# TASK INSTRUCTIONS
The following entries should be restated word for word, pictures excluded.
======== DATA FOR ANALYSIS ========
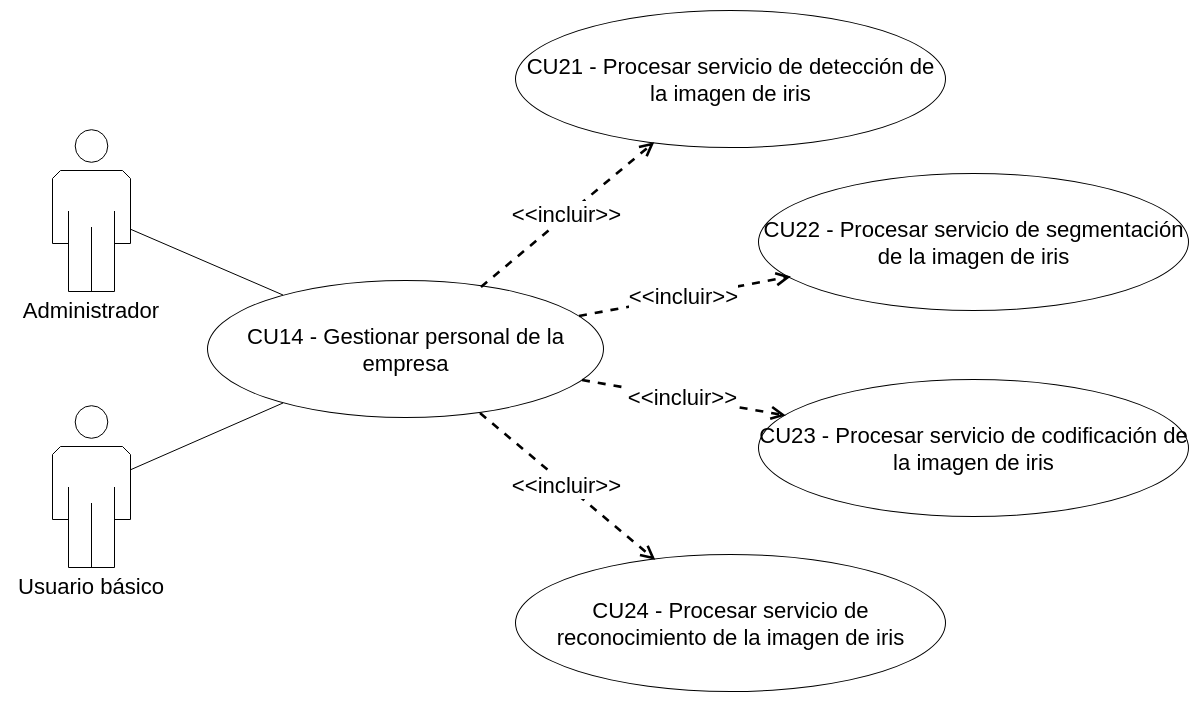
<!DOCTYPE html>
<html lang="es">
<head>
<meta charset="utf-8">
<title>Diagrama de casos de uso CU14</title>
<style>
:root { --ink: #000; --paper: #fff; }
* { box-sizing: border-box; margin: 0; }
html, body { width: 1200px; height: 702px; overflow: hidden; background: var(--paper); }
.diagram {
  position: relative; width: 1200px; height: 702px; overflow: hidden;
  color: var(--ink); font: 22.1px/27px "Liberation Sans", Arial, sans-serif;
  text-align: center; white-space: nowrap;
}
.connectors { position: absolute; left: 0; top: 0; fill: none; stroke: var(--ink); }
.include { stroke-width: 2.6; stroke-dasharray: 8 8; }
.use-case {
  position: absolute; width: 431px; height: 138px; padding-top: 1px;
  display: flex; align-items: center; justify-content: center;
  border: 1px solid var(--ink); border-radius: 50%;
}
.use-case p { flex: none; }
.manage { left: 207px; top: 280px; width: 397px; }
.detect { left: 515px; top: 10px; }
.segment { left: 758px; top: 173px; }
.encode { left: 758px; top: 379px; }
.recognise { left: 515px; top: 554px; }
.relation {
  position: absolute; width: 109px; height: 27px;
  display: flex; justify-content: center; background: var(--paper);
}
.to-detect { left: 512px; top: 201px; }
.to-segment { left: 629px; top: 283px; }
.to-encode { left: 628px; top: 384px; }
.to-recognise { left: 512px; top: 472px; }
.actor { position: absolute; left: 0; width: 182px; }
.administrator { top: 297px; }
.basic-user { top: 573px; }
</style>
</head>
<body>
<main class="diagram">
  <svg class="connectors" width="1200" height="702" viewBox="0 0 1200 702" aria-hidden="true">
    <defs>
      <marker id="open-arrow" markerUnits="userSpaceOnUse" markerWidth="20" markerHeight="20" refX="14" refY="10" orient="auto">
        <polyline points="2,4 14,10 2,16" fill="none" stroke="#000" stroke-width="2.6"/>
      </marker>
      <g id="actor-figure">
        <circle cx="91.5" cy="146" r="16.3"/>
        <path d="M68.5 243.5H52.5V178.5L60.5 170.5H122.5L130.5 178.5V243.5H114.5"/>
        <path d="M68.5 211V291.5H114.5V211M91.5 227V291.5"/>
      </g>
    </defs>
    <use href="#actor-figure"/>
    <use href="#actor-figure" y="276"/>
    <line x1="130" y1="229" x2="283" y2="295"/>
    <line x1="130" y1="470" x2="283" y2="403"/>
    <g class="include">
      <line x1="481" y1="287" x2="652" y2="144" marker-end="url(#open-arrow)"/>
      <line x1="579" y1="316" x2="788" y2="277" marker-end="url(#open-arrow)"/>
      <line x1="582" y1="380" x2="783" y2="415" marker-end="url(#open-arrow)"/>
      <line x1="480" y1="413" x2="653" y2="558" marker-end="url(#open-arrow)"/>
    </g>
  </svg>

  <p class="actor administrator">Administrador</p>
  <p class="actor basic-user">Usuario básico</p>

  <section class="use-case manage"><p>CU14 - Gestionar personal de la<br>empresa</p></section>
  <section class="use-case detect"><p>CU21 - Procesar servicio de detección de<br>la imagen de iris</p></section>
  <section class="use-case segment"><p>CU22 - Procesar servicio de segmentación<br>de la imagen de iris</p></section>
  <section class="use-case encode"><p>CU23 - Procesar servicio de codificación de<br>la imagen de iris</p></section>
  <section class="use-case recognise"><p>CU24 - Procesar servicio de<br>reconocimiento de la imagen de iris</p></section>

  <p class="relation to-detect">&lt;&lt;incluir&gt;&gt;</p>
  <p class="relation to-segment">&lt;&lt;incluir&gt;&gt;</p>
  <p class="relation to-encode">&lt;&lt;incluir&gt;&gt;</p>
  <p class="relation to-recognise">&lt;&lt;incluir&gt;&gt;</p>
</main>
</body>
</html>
========
# OUTPUT
<!DOCTYPE html>
<html lang="es">
<head>
<meta charset="utf-8">
<title>Diagrama de casos de uso CU14</title>
<style>
:root { --ink: #000; --paper: #fff; }
* { box-sizing: border-box; margin: 0; }
html, body { width: 1200px; height: 702px; overflow: hidden; background: var(--paper); }
.diagram {
  position: relative; width: 1200px; height: 702px; overflow: hidden;
  color: var(--ink); font: 22.1px/27px "Liberation Sans", Arial, sans-serif;
  text-align: center; white-space: nowrap;
}
.connectors { position: absolute; left: 0; top: 0; fill: none; stroke: var(--ink); }
.include { stroke-width: 2.6; stroke-dasharray: 8 8; }
.use-case {
  position: absolute; width: 431px; height: 138px; padding-top: 1px;
  display: flex; align-items: center; justify-content: center;
  border: 1px solid var(--ink); border-radius: 50%;
}
.use-case p { flex: none; }
.manage { left: 207px; top: 280px; width: 397px; }
.detect { left: 515px; top: 10px; }
.segment { left: 758px; top: 173px; }
.encode { left: 758px; top: 379px; }
.recognise { left: 515px; top: 554px; }
.relation {
  position: absolute; width: 109px; height: 27px;
  display: flex; justify-content: center; background: var(--paper);
}
.to-detect { left: 512px; top: 201px; }
.to-segment { left: 629px; top: 283px; }
.to-encode { left: 628px; top: 384px; }
.to-recognise { left: 512px; top: 472px; }
.actor { position: absolute; left: 0; width: 182px; }
.administrator { top: 297px; }
.basic-user { top: 573px; }
</style>
</head>
<body>
<main class="diagram">
  <svg class="connectors" width="1200" height="702" viewBox="0 0 1200 702" aria-hidden="true">
    <defs>
      <marker id="open-arrow" markerUnits="userSpaceOnUse" markerWidth="20" markerHeight="20" refX="14" refY="10" orient="auto">
        <polyline points="2,4 14,10 2,16" fill="none" stroke="#000" stroke-width="2.6"/>
      </marker>
      <g id="actor-figure">
        <circle cx="91.5" cy="146" r="16.3"/>
        <path d="M68.5 243.5H52.5V178.5L60.5 170.5H122.5L130.5 178.5V243.5H114.5"/>
        <path d="M68.5 211V291.5H114.5V211M91.5 227V291.5"/>
      </g>
    </defs>
    <use href="#actor-figure"/>
    <use href="#actor-figure" y="276"/>
    <line x1="130" y1="229" x2="283" y2="295"/>
    <line x1="130" y1="470" x2="283" y2="403"/>
    <g class="include">
      <line x1="481" y1="287" x2="652" y2="144" marker-end="url(#open-arrow)"/>
      <line x1="579" y1="316" x2="788" y2="277" marker-end="url(#open-arrow)"/>
      <line x1="582" y1="380" x2="783" y2="415" marker-end="url(#open-arrow)"/>
      <line x1="480" y1="413" x2="653" y2="558" marker-end="url(#open-arrow)"/>
    </g>
  </svg>

  <p class="actor administrator">Administrador</p>
  <p class="actor basic-user">Usuario básico</p>

  <section class="use-case manage"><p>CU14 - Gestionar personal de la<br>empresa</p></section>
  <section class="use-case detect"><p>CU21 - Procesar servicio de detección de<br>la imagen de iris</p></section>
  <section class="use-case segment"><p>CU22 - Procesar servicio de segmentación<br>de la imagen de iris</p></section>
  <section class="use-case encode"><p>CU23 - Procesar servicio de codificación de<br>la imagen de iris</p></section>
  <section class="use-case recognise"><p>CU24 - Procesar servicio de<br>reconocimiento de la imagen de iris</p></section>

  <p class="relation to-detect">&lt;&lt;incluir&gt;&gt;</p>
  <p class="relation to-segment">&lt;&lt;incluir&gt;&gt;</p>
  <p class="relation to-encode">&lt;&lt;incluir&gt;&gt;</p>
  <p class="relation to-recognise">&lt;&lt;incluir&gt;&gt;</p>
</main>
</body>
</html>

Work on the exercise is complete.